And it’s seriously a career highlight. Not to brag (OK maybe a little) but past recipients have come from USA Today, the Wall Street Journal, the Chronicle of Higher Education. Me? I come from Doolittle, Mo.
With the flurry of congratulatory phone calls and emails, I paused for the first time since I left the Columbia Daily Tribune to come to Stephens. Did I do the right thing?
The pause didn’t last long.
I loved being a reporter, and working for the Tribune was a dream job. That the AAUP recognized my reporting is seriously amazing.
But Stephens is, too (both a dream job and amazing).
And I’m not the only reporter (or former/future reporter) to recognize it.
Lauren Hill from the Columbia Missourian discovered it when she covered Stephens this past semester.
From her recent entry on the Missourian’s J4450 blog:

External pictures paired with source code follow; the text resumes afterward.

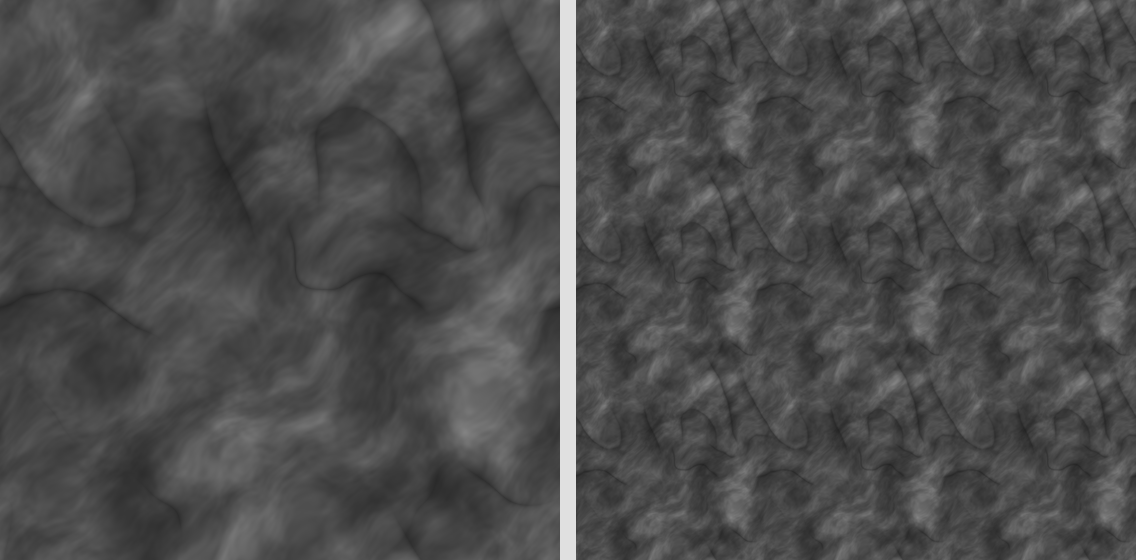
Left: one tile. Right: repeated 3 by 3.
Write a three.js fragment shader that draws this texture.

```glsl
// Dark grey weathered rock: soft clouds and streaks that climb to the right,
// crossed by thin curved cracks and a few steep faults shaded on one side.
// All layers are wrapped gradient noise on whole-number lattices, so it tiles.

varying vec2 vUv;

const vec3 ROCK_GREY = vec3(0.295);
const float TAU = 6.2831853;

float hash(vec2 cell, float seed) {
  vec3 q = fract(cell.xyx * vec3(0.1031, 0.1030, 0.0973) + seed * 0.137);
  q += dot(q, q.yzx + 33.33);
  return fract((q.x + q.y) * q.z);
}

// Wraps a cell on the lattice spanned by (wrap.x, wrap.z) and (0, wrap.y)
vec2 wrapCell(vec2 cell, vec3 wrap) {
  float turns = floor((cell.x + 0.5) / wrap.x);
  cell -= turns * wrap.xz;
  cell.y -= wrap.y * floor((cell.y + 0.5) / wrap.y);
  return cell;
}

float cornerSlope(vec2 cell, vec2 offset, vec3 wrap, float seed) {
  float angle = TAU * hash(wrapCell(cell, wrap), seed);
  return dot(vec2(cos(angle), sin(angle)), offset);
}

float gradientNoise(vec2 p, vec3 wrap, float seed) {
  vec2 cell = floor(p);
  vec2 f = p - cell;
  vec2 w = f * f * f * (f * (f * 6.0 - 15.0) + 10.0);
  vec2 right = vec2(1.0, 0.0);
  vec2 up = vec2(0.0, 1.0);
  float bottom = mix(cornerSlope(cell, f, wrap, seed),
                     cornerSlope(cell + right, f - right, wrap, seed), w.x);
  float top = mix(cornerSlope(cell + up, f - up, wrap, seed),
                  cornerSlope(cell + 1.0, f - 1.0, wrap, seed), w.x);
  return mix(bottom, top, w.y);
}

float fbm(vec2 p, vec3 wrap, int octaves, float gain, float seed) {
  float sum = 0.0;
  float amplitude = 1.0;
  for (int i = 0; i < 6; i++) {
    if (i >= octaves) break;
    sum += amplitude * gradientNoise(p, wrap, seed + float(i));
    p = p * 2.0 + 0.37;
    wrap *= 2.0;
    amplitude *= gain;
  }
  return sum;
}

// Upright square lattice
float clouds(vec2 uv, float repeats, int octaves, float gain, float seed) {
  return fbm(uv * repeats, vec3(repeats, repeats, 0.0), octaves, gain, seed);
}

// Lattice turned by 45 degrees; scale holds cells along and across the streaks
float streaks(vec2 uv, vec2 scale, int octaves, float gain, float seed) {
  vec2 p = vec2(uv.x + uv.y, uv.y - uv.x) * scale;
  return fbm(p, vec3(scale.x, 2.0 * scale.y, scale.y), octaves, gain, seed);
}

// Lattice whose first axis falls steeply to the right
float steepNoise(vec2 uv, vec2 scale, float seed) {
  vec2 p = vec2(uv.x - 2.0 * uv.y, 2.0 * uv.x + uv.y) * scale;
  return gradientNoise(p, vec3(scale.x, 5.0 * scale.y, 2.0 * scale.y), seed);
}

// Dark line at the zero level, with its own falloff on each side
float crease(float level, float sharpSide, float softSide) {
  return exp(-max(level, 0.0) * sharpSide + min(level, 0.0) * softSide);
}

void main() {
  // Bend the domain so that the layers curl
  vec2 bend = vec2(clouds(vUv, 4.0, 3, 0.5, 3.0), clouds(vUv, 4.0, 3, 0.5, 11.0));
  vec2 uv = vUv + 0.05 * bend;

  // Broad tone and directional grain
  float cloud = clouds(uv, 4.0, 5, 0.58, 23.0);
  float streak = streaks(uv, vec2(2.0, 5.0), 5, 0.58, 37.0);
  float tone = 0.50 * cloud + 0.54 * streak;

  // Curved cracks, present only in patches
  float crackPatch = smoothstep(0.0, 0.35, clouds(vUv, 3.0, 2, 0.5, 51.0));
  float crack = crease(clouds(uv, 3.0, 2, 0.4, 63.0), 34.0, 34.0);
  tone -= 0.34 * crackPatch * crack;

  // Steep faults, shaded to one side
  float faultPatch = smoothstep(0.0, 0.3, clouds(vUv, 2.0, 2, 0.5, 71.0));
  float fault = crease(steepNoise(vUv + 0.015 * bend, vec2(1.0, 2.0), 83.0), 45.0, 9.0);
  tone -= 0.36 * faultPatch * fault;

  gl_FragColor = vec4(ROCK_GREY * exp(tone), 1.0);
}
```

“During my reporting this year, I have learned a lot about the Stephens College community. And I have to say, it’s pretty awesome. Their graduation ceremony showed that. The girls had on these crazy high and fabulously decorated shoes. I kind of wanted to do the story about the shoes! They also each decorated their graduation caps with rhinestones and tons of glitter …
I took a lot away from the ceremony. I was able to get a peek into the world of Stephens, and I wanted to show everyone how cool and unique I thought Stephens was. So I wrote a piece that was at least 20 inches. It was ridiculous. And it was cut in half. I had to part with my lovely words.”
She’s right, Stephens is cool and unique (and for so much more than shoes and glittery caps, too!).
The best part of this job? I can go on and on and on about Stephens. Because, believe me friends, it takes more than 20 inches to explain how cool and unique Stephens is.
So maybe I won’t win any more reporting awards in the future, but being part of this amazing, creative and unique environment is reward enough for me. (But don’t get me wrong—I’m still totally excited to go to Washington, D.C., next month and get my AAUP award.)